Proceeds from these books go to the Humane Society of Pagosa Springs and the Humane Society of the U.S.

“Letters” by Victoria Rose is an anthology of 105 spiritually inspired letters from women. Also by this same author are “Choices,” a novel; “An Eclectic Collection,” four short stories; and “Nefertiti,” a pulp fiction mystery.

Programmed Nooks

We have nine Nooks and three tablets programmed for your e-reading pleasure. The eight adult e-readers contain either fiction or nonfiction bestsellers. The four youth e-readers contain books for children, juniors and young adults.

Downloadable e-books

Current New York Times bestseller downloadable e-books are being added regularly to our 3M Cloud Library. Access these e-books by clicking on the 3M Cloud Library icon on the home page of our website. While there, browse through a multitude of other adult, juvenile and children’s books, both bestsellers and classics in many genres.

Downloadable films

For your viewing pleasure, we offer IndieFlix, a streaming movie service that gives you unlimited access to more than 7,500 award-winning and popular independent shorts, feature films and documentaries from more than 50 countries — on your device, PC or Mac, with no apps needed.

Access IndieFlix through the Downloadable Content icon on the library’s website.

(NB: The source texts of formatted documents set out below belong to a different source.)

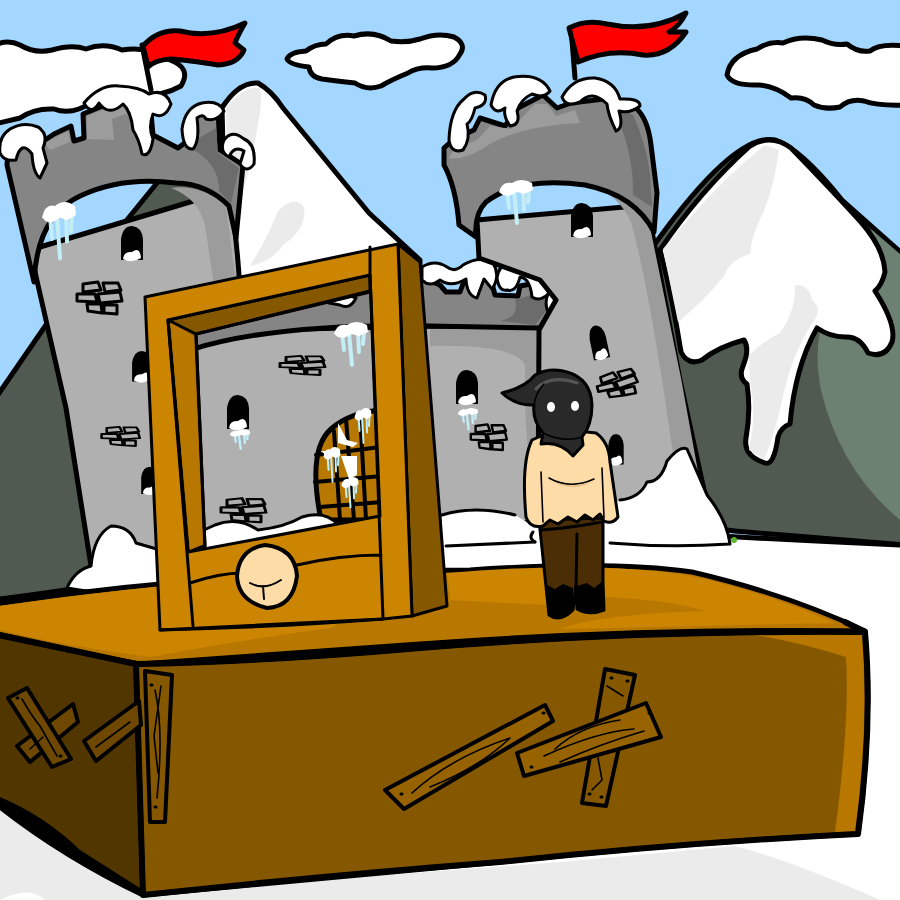
<!DOCTYPE html>
<html lang="en">
<head>
<meta charset="utf-8">
<title>Winter castle scaffold</title>
<style>
:root{--ink:#000;--sky:#a4d7ff;--snow:#fff;--snow-shade:#ebebeb;--hill:#505a50;--hill-light:#6d8172;--stone:#b0b0b0;--stone-mid:#9c9c9c;--stone-dark:#858585;--stone-deep:#6c6c6c;--flag:#f00;--wood:#cc8500;--wood-mid:#b87800;--wood-dark:#855800;--wood-deep:#523600;--skin:#fedca8;--skin-shade:#e9c48a;--hood:#292929;--trousers:#4b2e05;--ice:#c4eef5}
html,body{margin:0;overflow:hidden}
svg{display:block;width:900px;height:900px;stroke-linecap:round;stroke-linejoin:round}
.ink{stroke:var(--ink);stroke-width:5}
.thin{stroke:var(--ink);stroke-width:3}
.line{fill:none;stroke:var(--ink);stroke-width:3}
.hair{fill:none;stroke:var(--ink);stroke-width:1.6}
.snow{fill:var(--snow)}.shade{fill:var(--snow-shade)}
.stone{fill:var(--stone)}.stone-mid{fill:var(--stone-mid)}.stone-dark{fill:var(--stone-dark)}.stone-deep{fill:var(--stone-deep)}
.hill{fill:var(--hill)}.flag{fill:var(--flag)}
.wood{fill:var(--wood)}.wood-mid{fill:var(--wood-mid)}.wood-dark{fill:var(--wood-dark)}.wood-deep{fill:var(--wood-deep)}
.skin{fill:var(--skin)}.black{fill:var(--ink)}
.ice{fill:none;stroke:var(--ice);stroke-width:4}
</style>
</head>
<body>
<svg viewBox="0 0 900 900" role="img" aria-label="A hooded executioner beside a wooden guillotine in front of a snowy castle">
<defs>
<g id="window"><path class="black" d="M-11 15V-6Q-9-19 0-19Q10-18 11-6V15Z"/><path class="snow" d="M-9 14Q-8 6 0 7Q8 1 9 13Q0 19-9 14Z"/></g>
<g id="bricks" class="line"><path d="M-18-15l15-2 3 8-18 2zM2-16l15 0 3 7-16 2zM-24-5l18 0 2 8-20-1zM-3-5l22-2 2 9-22 2zM-14 5l14 0 1 9-14-2zM3 6l13 0 0 9-13-1z"/></g>
<g id="icicles"><path class="ice" d="M-9 1l2 17M-2 1l3 32M7 0l1 20M13 0l-1 12"/><path class="snow" d="M-17 2Q-14-9-4-7Q5-13 16-7L17 0L8 4L1 2L-7 6L-13 5Z"/></g>
</defs>

<g id="sky">
<rect width="900" height="900" fill="var(--sky)"/>
<path class="snow ink" d="M-5 45Q8 39 20 45Q35 54 52 50Q72 44 86 49Q104 42 122 50Q150 46 170 60Q192 68 181 86Q160 98 128 96Q104 94 92 102Q72 116 54 109Q34 108 20 118L-5 124Z"/>
<path class="snow ink" d="M287 59Q290 52 306 51Q315 44 326 44Q338 33 354 36Q374 30 391 41Q407 43 420 39Q438 32 454 37Q467 44 460 54Q453 68 432 68Q417 67 408 73Q391 80 381 86Q367 91 355 83Q336 81 322 79Q310 77 309 67Q290 65 287 59Z"/>
<path class="snow ink" d="M727 75Q730 55 757 49Q769 41 783 43Q800 35 822 40Q834 46 847 44Q858 53 870 51Q880 43 905 46V105Q878 106 864 101Q850 98 840 107Q825 110 814 105Q805 96 791 98Q775 86 759 85Q732 86 727 75Z"/>
</g>

<g id="mountains">
<path class="hill ink" d="M-5 399L70 290L200 130L240 88L410 270L420 620L-5 599Z"/>
<path class="snow ink" d="M222 108Q238 82 258 83Q272 91 283 108L369 213L420 260V340H228Z"/>
<path class="shade" d="M226 108Q244 85 260 88Q263 102 257 130Q250 177 237 205L240 245L230 275Z"/>
<path class="shade" d="M278 211Q294 195 304 207Q307 229 284 244Q272 262 250 266Q268 237 278 211Z"/>
<path class="hill ink" d="M630 280Q730 130 775 140Q800 148 842 200L905 256V545L735 531L640 520Z"/>
<path fill="var(--hill-light)" d="M872 230L900 254V520Q840 470 821 390Q811 340 830 300Z"/>
<path class="snow ink" d="M660 250Q700 191 750 146Q771 133 791 148Q828 186 860 221Q884 248 885 272Q882 285 875 291Q897 325 892 342Q885 359 868 353Q860 336 845 337Q830 337 817 328Q795 367 790 424Q781 427 778 437Q774 466 765 463Q743 456 746 438Q751 411 747 384Q738 378 743 366Q750 349 744 340Q718 347 702 360Q688 366 681 352Q672 295 660 250Z"/>
<path class="shade" d="M663 249Q720 180 765 145L779 150Q774 186 764 211Q751 236 750 254Q730 260 724 276Q705 300 678 322Z"/>
<path class="shade" d="M795 285Q809 284 812 300Q823 309 813 322Q793 352 783 396Q773 441 764 459L749 450Q757 413 750 382L749 355Q765 340 780 333Q796 311 795 285Z"/>
</g>

<g id="snowfield">
<path class="snow" d="M0 599Q90 588 180 590L450 545L730 535L900 544V900H0Z"/>
<path class="line" style="stroke-width:5" d="M0 599Q40 594 85 587M720 536Q810 541 900 545"/>
<path class="shade" d="M0 800Q65 850 145 893L560 862L735 846Q790 860 880 900H45Q30 885 0 900Z"/>
</g>

<g id="castle">
<g id="left-tower">
<path class="stone ink" d="M30 250L230 190Q237 240 240 290L255 550L92 572L66 408Z"/>
<path class="stone-mid" d="M171 188Q198 198 205 225L215 292H237L226 205Q200 184 171 188Z"/>
<path class="stone-dark ink" d="M7 165L8 148L39 129L42 142L54 134L71 126L74 141L84 138L83 114L125 97L151 113L153 135L178 148L186 142L187 118L218 109L220 150L243 165L236 238L229 206Q208 184 176 183Q122 176 80 196Q37 216 34 282Z"/>
<path class="stone-deep" d="M194 141L216 128L218 153L239 168L231 204L219 191Q220 166 194 150Z"/>
<path class="stone-mid" d="M87 116L124 101L134 111L112 119L114 140L87 139ZM45 143L68 131L70 142L50 150Z"/>
<path class="snow thin" d="M0 153Q-2 137 10 129Q24 121 38 127Q49 134 43 148L47 163L40 178Q33 173 32 154Q21 139 16 160Q4 162 0 153Z"/>
<path class="snow thin" d="M84 103Q100 84 119 86Q140 87 149 94Q165 88 171 104Q165 120 153 114Q148 127 153 139Q150 158 142 154Q139 139 133 130Q131 111 123 104Q109 117 99 103Q91 116 84 103Z"/>
<path class="snow thin" d="M182 129Q185 107 202 103Q219 100 224 111Q217 122 206 119Q203 113 197 118Q200 141 193 149Q183 150 182 129Z"/>
<path class="snow thin" d="M224 140Q232 129 244 139Q256 144 254 164Q247 174 240 164L244 151Q234 145 229 157Q219 152 224 140Z"/>
</g>

<g id="keep">
<path class="stone ink" d="M170 348L260 330L430 326L539 327L540 520L440 540L195 560Z"/>
<path class="stone-mid" d="M430 329H538V480Q524 470 525 365Q515 344 430 346Z"/>
<path class="stone-dark ink" d="M190 350L200 318L340 285L425 279L440 285L446 292H460L464 281L490 276L495 295L518 296L520 286L547 281L555 303L540 328L430 326Q275 323 190 350Z"/>
<path class="stone-deep" d="M515 300L544 291L550 306L535 325L500 321Q520 317 515 300Z"/>
<path class="snow thin" d="M422 267Q435 259 447 267Q455 273 463 265Q480 255 493 263Q501 276 492 289L484 279L477 298Q467 296 466 279Q451 288 440 280Q430 288 422 280Z"/>
<path class="snow thin" d="M497 278Q500 259 518 261Q538 259 547 269Q570 270 569 292Q560 319 551 317Q543 306 548 294Q540 302 532 297Q530 278 520 277Q516 293 507 290Q499 292 497 278Z"/>
<path class="snow thin" d="M329 303Q344 292 356 298Q350 310 340 305Z"/>
<g id="gate"><path class="wood-mid ink" d="M321 520Q307 450 331 429Q350 412 382 410V520Z"/><path class="line" style="stroke-width:4" d="M334 431L340 520M346 419L354 520M360 414L366 520M316 455L381 447M315 482L382 476M320 507L382 502"/><path class="snow" d="M338 423L347 440L358 443L353 447L338 443ZM341 456H357V475L349 479ZM321 451H335L328 457Z"/></g>
</g>

<g id="right-tower">
<path class="stone ink" d="M477 220L647 205L680 380L704 490L725 542L538 520L539 330L556 300L540 280L479 258Z"/>
<path class="stone-mid" d="M592 185Q629 193 648 217L681 378L699 477L674 461Q650 290 631 222Q620 197 592 185Z"/>
<path class="stone-dark ink" d="M444 148L454 139L474 130L480 118L505 126L518 108L543 95L557 108L571 103L612 98L636 108Q648 119 651 145L657 193L654 232Q635 195 585 185Q520 176 486 202Q474 214 476 237L459 225Q456 187 444 165Z"/>
<path class="stone-deep" d="M612 105L633 115Q646 143 650 174L652 207L633 195Q634 151 612 105Z"/>
<path class="stone-mid" d="M454 149L477 140L490 126L511 129L535 104L547 104L556 116L575 110L580 123Q515 126 482 149Q461 161 449 158Z"/>
<path class="snow thin" d="M449 140Q450 110 464 99Q474 88 485 95Q488 105 475 108Q472 121 467 124Q471 139 463 150Q451 154 449 140Z"/>
<path class="snow thin" d="M491 105Q495 81 514 77Q541 73 550 91Q544 99 532 94Q521 99 517 111Q521 125 510 126Q503 116 505 108Q496 115 491 105Z"/>
<path class="snow thin" d="M562 97Q573 77 595 78Q615 81 620 99Q640 98 640 106Q630 114 619 111Q624 128 616 131Q608 115 607 104Q592 89 580 102Q566 108 562 97Z"/>
</g>

<g id="flags">
<path class="line" style="stroke-width:5" d="M142 45L151 90M571 28L575 78"/>
<path class="flag ink" d="M143 46Q158 29 180 31Q212 39 245 23Q238 35 235 43L244 50Q238 64 218 65Q187 60 170 59Q155 60 148 67Z"/>
<path class="flag ink" d="M569 28Q586 19 607 24Q650 33 686 13Q679 27 669 32L686 32Q669 57 643 55Q609 48 578 62Z"/>
</g>

<g id="castle-details">
<use href="#window" x="132" y="245"/><use href="#window" x="582" y="222"/><use href="#window" transform="translate(599 344) rotate(-12) scale(.75 1)"/><use href="#window" x="238" y="414"/><use href="#window" x="467" y="389"/><use href="#window" transform="translate(616 451) scale(.7 .9)"/><use href="#window" transform="translate(142 368) scale(.9)"/><use href="#window" transform="translate(150 482) scale(.8)"/>
<use href="#bricks" x="101" y="299"/><use href="#bricks" transform="translate(122 437) scale(.85 .6)"/><use href="#bricks" transform="translate(304 366) scale(1 .6)"/><use href="#bricks" transform="translate(619 385) rotate(-14) scale(.9 .8)"/><use href="#bricks" transform="translate(490 438) scale(.8)"/><use href="#bricks" transform="translate(245 511) scale(1 .75)"/>
<use href="#icicles" transform="translate(59 215) scale(1 1.3)"/><use href="#icicles" x="516" y="190"/><use href="#icicles" x="351" y="332"/><use href="#icicles" transform="translate(240 434) scale(.6 .45)"/><use href="#icicles" transform="translate(468 413) scale(.6 .5)"/><use href="#icicles" transform="translate(363 416) scale(.5 .8)"/><use href="#icicles" transform="translate(332 455) scale(.5 .8)"/><use href="#icicles" transform="translate(350 484) scale(.5 .7)"/>
</g>

<g id="snowdrifts">
<path class="snow thin" d="M67 588Q75 570 91 566Q94 535 111 526Q130 526 136 543L160 550L215 525Q237 516 258 530Q285 527 302 517Q326 510 338 525L370 520V590Q280 596 170 591Q110 596 67 588Z"/>
<path class="snow" d="M442 515Q475 505 515 515L540 530L620 500Q640 498 647 482Q661 482 667 461Q680 445 687 449L707 495Q727 520 730 544L442 551Z"/>
<path class="line" d="M442 515Q475 505 515 515M620 500Q640 498 647 482Q661 482 667 461Q680 445 687 449L707 495Q727 520 730 544Q670 548 610 543M535 542L446 546"/>
<circle cx="734" cy="540" r="3" fill="#5bb531"/>
</g>
</g>

<g id="platform">
<path class="wood-mid ink" d="M-5 604Q220 570 470 570Q610 560 692 572Q790 595 865 631Q640 628 420 644L140 664Q60 650-5 634Z"/>
<path class="wood" d="M0 606Q200 578 300 577L440 612Q360 612 330 628Q240 640 150 657Q60 645 0 630ZM447 573Q600 560 690 576Q765 592 835 623L560 629Q600 614 705 611Q665 599 605 597L565 606L450 600Z"/>
<path class="wood-deep ink" d="M-5 635L136 664L143 895Q60 855-5 803Z"/>
<path class="black" d="M0 797Q45 816 80 850L143 890V897Q60 856 0 805Z"/>
<path class="wood-dark ink" d="M136 664Q260 662 420 648Q640 630 865 632Q873 725 858 834Q690 842 500 862L143 895Z"/>
<path class="wood-mid" d="M755 635L862 635Q869 730 855 831L835 832Q850 720 846 657Q800 642 755 635Z"/>
<path class="line" style="stroke-width:6" d="M0 635L136 664Q260 662 420 648Q640 630 865 632M136 664L143 895Q330 875 500 862Q690 842 858 834Q873 725 865 632L845 622"/>
</g>

<g id="planks" stroke="#000" stroke-width="4">
<g fill="#6e4800"><path d="M17 746L73 704L78 722L30 762Z"/><path d="M8 698L27 688L71 759L52 767Z"/><path d="M84 741L139 701L141 725L96 761Z"/></g>
<g class="wood-dark"><path d="M145 671L172 675L165 822L150 822Z"/><path d="M605 669L635 675L606 806L582 803Z"/></g>
<g fill="#966300"><path d="M385 790L545 705L553 721L404 809Z"/><path d="M517 753L646 703L661 737L524 776Z"/></g>
<path class="hair" d="M22 699Q33 718 40 726L57 756M30 749L43 737M96 747L130 722M155 690Q164 730 157 798M161 686L154 736L158 773M607 686L623 696M598 758L602 780L592 790M412 793Q450 758 510 738Q480 767 430 787M544 756Q596 732 634 729M560 762Q600 744 644 731M555 749Q580 726 620 720"/>
<path class="line" d="M401 794h1M543 713h1M531 767h1M649 713h1M611 678h1M627 681h1M589 794h1M601 797h1M151 685h1M155 807h1M17 698h1M60 756h1"/>
</g>

<g id="guillotine">
<path class="wood-dark thin" d="M168 320L370 275V292L196 334L205 546L188 552Z"/>
<path class="wood-mid" d="M170 322L194 336L203 544L190 550Z"/>
<path class="line" d="M168 320L196 334L205 546M196 334L370 291"/>
<path class="wood-dark thin" d="M398 244L420 262L447 606L412 616Z"/>
<path class="wood thin" fill-rule="evenodd" d="M145 297L398 244L412 616L383 619L160 630ZM168 320L188 552L380 516L370 275Z"/>
<path class="line" d="M168 320L193 626M370 247L370 275L383 618M190 583Q220 573 242 573M297 565Q340 555 381 555M160 630Q280 627 383 619"/>
<path class="skin ink" style="stroke-width:4" d="M237 576Q239 549 265 545Q295 548 297 576Q293 607 267 608Q238 601 237 576Z"/>
<path class="hair" style="stroke-width:2" d="M250 583Q264 591 281 580M263 586L264 599"/>
</g>

<g id="executioner">
<path fill="var(--trousers)" class="thin" d="M539 520L603 518L603 582L604 610Q589 616 577 609L576 586L573 610Q560 623 549 615Z"/>
<path class="black" d="M545 584L555 589L563 584L573 588L574 610Q560 623 549 615ZM577 586L587 583L594 588L604 580V610Q589 616 577 609Z"/>
<path class="line" d="M541 530Q570 528 602 522M577 534L576 588M533 532Q528 538 535 542"/>
<path class="skin thin" d="M532 440Q555 428 596 433Q609 442 610 462L618 517Q612 525 604 521L600 514L593 520L585 515L577 522L568 517L558 524L550 520L543 526Q530 529 526 517Q521 462 532 440Z"/>
<path class="hair" stroke-width="2" d="M541 472L543 522M602 468L604 518M549 478Q570 490 594 479"/>
<path d="M552 481Q571 489 592 482Q572 493 552 481" fill="var(--skin-shade)"/>
<path class="thin" fill="var(--hood)" d="M502 393Q526 387 535 375Q550 367 567 372Q591 379 592 405Q592 425 582 437L583 445L573 456Q560 441 541 444L543 433Q532 420 534 405Q516 406 502 393Z"/>
<path d="M536 389Q550 374 577 383" fill="none" stroke="#555" stroke-width="3"/>
<path class="hair" d="M534 405Q536 392 544 384M543 433Q563 443 582 437"/>
<ellipse class="snow" cx="551" cy="407" rx="4" ry="5"/><ellipse class="snow" cx="575" cy="406" rx="4" ry="5"/>
</g>
</svg>
</body>
</html>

Use “Quick Pick,” the discovery tool that lets you sample movies like you would music.

Thanks to our donors

For books and materials this week, we thank Alicia Brodner, Bob and Carole Howard, Peter Locke and our anonymous donors.

Quotable quote

“I stopped believing in Santa Claus when I was 6. Mother took me to see him in a department store and he asked for my autograph.” — Shirley Temple (1928-2014), American actress, singer, dancer, businesswoman and diplomat.

Website

For more information on library books, services and programs — and to reserve books, e-books, CDs and DVDs from the comfort of your home — please visit our website at http://pagosa.colibraries.org/.

This story was posted on March 16, 2017.